_Work to be completed_: The entries are given below. Output each one unchanged.

_The data_:
-=-=-=-=-
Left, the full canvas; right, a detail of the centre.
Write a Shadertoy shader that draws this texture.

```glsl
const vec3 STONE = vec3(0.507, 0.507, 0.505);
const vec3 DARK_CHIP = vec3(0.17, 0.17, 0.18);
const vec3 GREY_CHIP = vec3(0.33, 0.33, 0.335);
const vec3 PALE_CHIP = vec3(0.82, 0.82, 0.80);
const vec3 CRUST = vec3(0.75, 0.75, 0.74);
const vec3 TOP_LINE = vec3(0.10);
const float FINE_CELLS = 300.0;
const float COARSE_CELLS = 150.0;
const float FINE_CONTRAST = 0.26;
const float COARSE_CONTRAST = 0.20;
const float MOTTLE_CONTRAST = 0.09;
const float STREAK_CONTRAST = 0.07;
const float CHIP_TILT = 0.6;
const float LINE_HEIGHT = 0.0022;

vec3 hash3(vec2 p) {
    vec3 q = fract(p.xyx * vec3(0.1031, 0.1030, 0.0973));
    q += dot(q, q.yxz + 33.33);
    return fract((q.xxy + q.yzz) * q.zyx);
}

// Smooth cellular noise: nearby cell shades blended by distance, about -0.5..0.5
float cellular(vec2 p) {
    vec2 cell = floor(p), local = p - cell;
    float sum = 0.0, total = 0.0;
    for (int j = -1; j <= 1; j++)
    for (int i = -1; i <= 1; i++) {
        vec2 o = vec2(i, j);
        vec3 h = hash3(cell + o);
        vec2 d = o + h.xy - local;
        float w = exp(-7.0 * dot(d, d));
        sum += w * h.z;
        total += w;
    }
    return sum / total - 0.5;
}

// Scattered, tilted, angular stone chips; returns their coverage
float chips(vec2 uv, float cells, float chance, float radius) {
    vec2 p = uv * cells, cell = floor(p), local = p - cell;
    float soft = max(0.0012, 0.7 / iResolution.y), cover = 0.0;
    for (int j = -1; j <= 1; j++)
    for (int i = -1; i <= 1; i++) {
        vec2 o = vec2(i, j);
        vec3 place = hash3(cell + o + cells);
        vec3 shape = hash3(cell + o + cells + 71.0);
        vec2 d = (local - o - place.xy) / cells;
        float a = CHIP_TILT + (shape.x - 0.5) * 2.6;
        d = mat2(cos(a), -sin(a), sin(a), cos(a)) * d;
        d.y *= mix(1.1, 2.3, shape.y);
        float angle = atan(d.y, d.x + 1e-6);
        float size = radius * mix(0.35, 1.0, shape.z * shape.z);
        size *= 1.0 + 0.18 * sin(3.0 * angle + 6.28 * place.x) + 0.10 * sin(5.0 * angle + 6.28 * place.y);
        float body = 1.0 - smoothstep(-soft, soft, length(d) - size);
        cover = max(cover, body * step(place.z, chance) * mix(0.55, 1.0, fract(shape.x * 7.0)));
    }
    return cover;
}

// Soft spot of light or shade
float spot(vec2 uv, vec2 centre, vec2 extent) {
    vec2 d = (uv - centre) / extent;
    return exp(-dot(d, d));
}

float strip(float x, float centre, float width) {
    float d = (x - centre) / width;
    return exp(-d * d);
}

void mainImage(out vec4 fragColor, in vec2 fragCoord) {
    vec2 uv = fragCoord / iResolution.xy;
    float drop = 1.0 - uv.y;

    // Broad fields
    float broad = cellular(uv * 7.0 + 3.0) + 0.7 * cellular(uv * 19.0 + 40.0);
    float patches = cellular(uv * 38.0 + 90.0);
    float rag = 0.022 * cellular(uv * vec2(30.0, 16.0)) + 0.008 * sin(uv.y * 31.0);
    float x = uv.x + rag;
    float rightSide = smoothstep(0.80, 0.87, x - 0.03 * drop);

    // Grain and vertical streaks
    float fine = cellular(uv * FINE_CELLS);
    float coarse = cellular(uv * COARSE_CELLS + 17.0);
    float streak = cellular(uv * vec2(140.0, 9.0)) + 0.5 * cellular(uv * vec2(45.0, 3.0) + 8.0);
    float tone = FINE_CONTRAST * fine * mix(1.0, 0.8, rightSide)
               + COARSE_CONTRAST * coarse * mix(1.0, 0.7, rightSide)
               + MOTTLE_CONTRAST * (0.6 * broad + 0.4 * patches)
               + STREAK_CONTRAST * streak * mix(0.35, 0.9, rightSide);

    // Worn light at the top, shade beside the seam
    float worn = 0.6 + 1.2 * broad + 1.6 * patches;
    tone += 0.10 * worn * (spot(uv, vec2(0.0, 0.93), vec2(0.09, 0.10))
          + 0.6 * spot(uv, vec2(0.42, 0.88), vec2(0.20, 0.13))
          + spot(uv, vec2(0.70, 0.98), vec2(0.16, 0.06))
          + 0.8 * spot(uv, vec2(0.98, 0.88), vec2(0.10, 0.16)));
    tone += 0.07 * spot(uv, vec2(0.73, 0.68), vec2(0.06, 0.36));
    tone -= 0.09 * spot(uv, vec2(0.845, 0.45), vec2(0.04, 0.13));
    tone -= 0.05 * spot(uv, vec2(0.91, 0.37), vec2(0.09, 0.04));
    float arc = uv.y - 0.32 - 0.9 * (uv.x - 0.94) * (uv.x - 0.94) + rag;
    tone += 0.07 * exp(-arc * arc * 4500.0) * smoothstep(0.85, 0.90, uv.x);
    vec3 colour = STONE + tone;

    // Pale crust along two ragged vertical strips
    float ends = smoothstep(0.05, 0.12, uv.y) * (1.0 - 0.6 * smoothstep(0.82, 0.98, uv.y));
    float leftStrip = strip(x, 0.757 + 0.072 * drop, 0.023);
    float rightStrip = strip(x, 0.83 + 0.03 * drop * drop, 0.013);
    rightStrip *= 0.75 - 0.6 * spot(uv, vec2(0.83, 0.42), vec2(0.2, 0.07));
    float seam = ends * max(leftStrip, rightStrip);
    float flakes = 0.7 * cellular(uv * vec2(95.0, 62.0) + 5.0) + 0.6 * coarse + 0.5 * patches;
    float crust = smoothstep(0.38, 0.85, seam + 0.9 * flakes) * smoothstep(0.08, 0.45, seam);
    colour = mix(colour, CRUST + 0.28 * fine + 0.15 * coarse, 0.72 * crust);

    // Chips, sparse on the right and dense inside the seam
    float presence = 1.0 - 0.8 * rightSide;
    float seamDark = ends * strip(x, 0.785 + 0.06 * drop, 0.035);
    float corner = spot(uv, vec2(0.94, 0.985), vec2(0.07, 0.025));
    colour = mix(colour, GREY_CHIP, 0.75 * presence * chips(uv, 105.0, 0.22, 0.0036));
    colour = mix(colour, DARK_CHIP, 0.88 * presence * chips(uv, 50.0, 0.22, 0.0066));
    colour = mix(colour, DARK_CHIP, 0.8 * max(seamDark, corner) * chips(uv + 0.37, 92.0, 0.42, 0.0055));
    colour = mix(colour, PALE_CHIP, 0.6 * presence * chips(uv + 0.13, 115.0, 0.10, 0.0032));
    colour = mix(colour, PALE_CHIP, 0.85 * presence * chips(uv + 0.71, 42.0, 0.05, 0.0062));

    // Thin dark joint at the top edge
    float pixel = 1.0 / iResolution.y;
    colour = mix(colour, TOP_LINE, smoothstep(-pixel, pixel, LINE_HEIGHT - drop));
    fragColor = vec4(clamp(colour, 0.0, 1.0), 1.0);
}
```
-=-=-=-=-
_Answer to this problem_:
Left, the full canvas; right, a detail of the centre.
Write a Shadertoy shader that draws this texture.

```glsl
const vec3 STONE = vec3(0.507, 0.507, 0.505);
const vec3 DARK_CHIP = vec3(0.17, 0.17, 0.18);
const vec3 GREY_CHIP = vec3(0.33, 0.33, 0.335);
const vec3 PALE_CHIP = vec3(0.82, 0.82, 0.80);
const vec3 CRUST = vec3(0.75, 0.75, 0.74);
const vec3 TOP_LINE = vec3(0.10);
const float FINE_CELLS = 300.0;
const float COARSE_CELLS = 150.0;
const float FINE_CONTRAST = 0.26;
const float COARSE_CONTRAST = 0.20;
const float MOTTLE_CONTRAST = 0.09;
const float STREAK_CONTRAST = 0.07;
const float CHIP_TILT = 0.6;
const float LINE_HEIGHT = 0.0022;

vec3 hash3(vec2 p) {
    vec3 q = fract(p.xyx * vec3(0.1031, 0.1030, 0.0973));
    q += dot(q, q.yxz + 33.33);
    return fract((q.xxy + q.yzz) * q.zyx);
}

// Smooth cellular noise: nearby cell shades blended by distance, about -0.5..0.5
float cellular(vec2 p) {
    vec2 cell = floor(p), local = p - cell;
    float sum = 0.0, total = 0.0;
    for (int j = -1; j <= 1; j++)
    for (int i = -1; i <= 1; i++) {
        vec2 o = vec2(i, j);
        vec3 h = hash3(cell + o);
        vec2 d = o + h.xy - local;
        float w = exp(-7.0 * dot(d, d));
        sum += w * h.z;
        total += w;
    }
    return sum / total - 0.5;
}

// Scattered, tilted, angular stone chips; returns their coverage
float chips(vec2 uv, float cells, float chance, float radius) {
    vec2 p = uv * cells, cell = floor(p), local = p - cell;
    float soft = max(0.0012, 0.7 / iResolution.y), cover = 0.0;
    for (int j = -1; j <= 1; j++)
    for (int i = -1; i <= 1; i++) {
        vec2 o = vec2(i, j);
        vec3 place = hash3(cell + o + cells);
        vec3 shape = hash3(cell + o + cells + 71.0);
        vec2 d = (local - o - place.xy) / cells;
        float a = CHIP_TILT + (shape.x - 0.5) * 2.6;
        d = mat2(cos(a), -sin(a), sin(a), cos(a)) * d;
        d.y *= mix(1.1, 2.3, shape.y);
        float angle = atan(d.y, d.x + 1e-6);
        float size = radius * mix(0.35, 1.0, shape.z * shape.z);
        size *= 1.0 + 0.18 * sin(3.0 * angle + 6.28 * place.x) + 0.10 * sin(5.0 * angle + 6.28 * place.y);
        float body = 1.0 - smoothstep(-soft, soft, length(d) - size);
        cover = max(cover, body * step(place.z, chance) * mix(0.55, 1.0, fract(shape.x * 7.0)));
    }
    return cover;
}

// Soft spot of light or shade
float spot(vec2 uv, vec2 centre, vec2 extent) {
    vec2 d = (uv - centre) / extent;
    return exp(-dot(d, d));
}

float strip(float x, float centre, float width) {
    float d = (x - centre) / width;
    return exp(-d * d);
}

void mainImage(out vec4 fragColor, in vec2 fragCoord) {
    vec2 uv = fragCoord / iResolution.xy;
    float drop = 1.0 - uv.y;

    // Broad fields
    float broad = cellular(uv * 7.0 + 3.0) + 0.7 * cellular(uv * 19.0 + 40.0);
    float patches = cellular(uv * 38.0 + 90.0);
    float rag = 0.022 * cellular(uv * vec2(30.0, 16.0)) + 0.008 * sin(uv.y * 31.0);
    float x = uv.x + rag;
    float rightSide = smoothstep(0.80, 0.87, x - 0.03 * drop);

    // Grain and vertical streaks
    float fine = cellular(uv * FINE_CELLS);
    float coarse = cellular(uv * COARSE_CELLS + 17.0);
    float streak = cellular(uv * vec2(140.0, 9.0)) + 0.5 * cellular(uv * vec2(45.0, 3.0) + 8.0);
    float tone = FINE_CONTRAST * fine * mix(1.0, 0.8, rightSide)
               + COARSE_CONTRAST * coarse * mix(1.0, 0.7, rightSide)
               + MOTTLE_CONTRAST * (0.6 * broad + 0.4 * patches)
               + STREAK_CONTRAST * streak * mix(0.35, 0.9, rightSide);

    // Worn light at the top, shade beside the seam
    float worn = 0.6 + 1.2 * broad + 1.6 * patches;
    tone += 0.10 * worn * (spot(uv, vec2(0.0, 0.93), vec2(0.09, 0.10))
          + 0.6 * spot(uv, vec2(0.42, 0.88), vec2(0.20, 0.13))
          + spot(uv, vec2(0.70, 0.98), vec2(0.16, 0.06))
          + 0.8 * spot(uv, vec2(0.98, 0.88), vec2(0.10, 0.16)));
    tone += 0.07 * spot(uv, vec2(0.73, 0.68), vec2(0.06, 0.36));
    tone -= 0.09 * spot(uv, vec2(0.845, 0.45), vec2(0.04, 0.13));
    tone -= 0.05 * spot(uv, vec2(0.91, 0.37), vec2(0.09, 0.04));
    float arc = uv.y - 0.32 - 0.9 * (uv.x - 0.94) * (uv.x - 0.94) + rag;
    tone += 0.07 * exp(-arc * arc * 4500.0) * smoothstep(0.85, 0.90, uv.x);
    vec3 colour = STONE + tone;

    // Pale crust along two ragged vertical strips
    float ends = smoothstep(0.05, 0.12, uv.y) * (1.0 - 0.6 * smoothstep(0.82, 0.98, uv.y));
    float leftStrip = strip(x, 0.757 + 0.072 * drop, 0.023);
    float rightStrip = strip(x, 0.83 + 0.03 * drop * drop, 0.013);
    rightStrip *= 0.75 - 0.6 * spot(uv, vec2(0.83, 0.42), vec2(0.2, 0.07));
    float seam = ends * max(leftStrip, rightStrip);
    float flakes = 0.7 * cellular(uv * vec2(95.0, 62.0) + 5.0) + 0.6 * coarse + 0.5 * patches;
    float crust = smoothstep(0.38, 0.85, seam + 0.9 * flakes) * smoothstep(0.08, 0.45, seam);
    colour = mix(colour, CRUST + 0.28 * fine + 0.15 * coarse, 0.72 * crust);

    // Chips, sparse on the right and dense inside the seam
    float presence = 1.0 - 0.8 * rightSide;
    float seamDark = ends * strip(x, 0.785 + 0.06 * drop, 0.035);
    float corner = spot(uv, vec2(0.94, 0.985), vec2(0.07, 0.025));
    colour = mix(colour, GREY_CHIP, 0.75 * presence * chips(uv, 105.0, 0.22, 0.0036));
    colour = mix(colour, DARK_CHIP, 0.88 * presence * chips(uv, 50.0, 0.22, 0.0066));
    colour = mix(colour, DARK_CHIP, 0.8 * max(seamDark, corner) * chips(uv + 0.37, 92.0, 0.42, 0.0055));
    colour = mix(colour, PALE_CHIP, 0.6 * presence * chips(uv + 0.13, 115.0, 0.10, 0.0032));
    colour = mix(colour, PALE_CHIP, 0.85 * presence * chips(uv + 0.71, 42.0, 0.05, 0.0062));

    // Thin dark joint at the top edge
    float pixel = 1.0 / iResolution.y;
    colour = mix(colour, TOP_LINE, smoothstep(-pixel, pixel, LINE_HEIGHT - drop));
    fragColor = vec4(clamp(colour, 0.0, 1.0), 1.0);
}
```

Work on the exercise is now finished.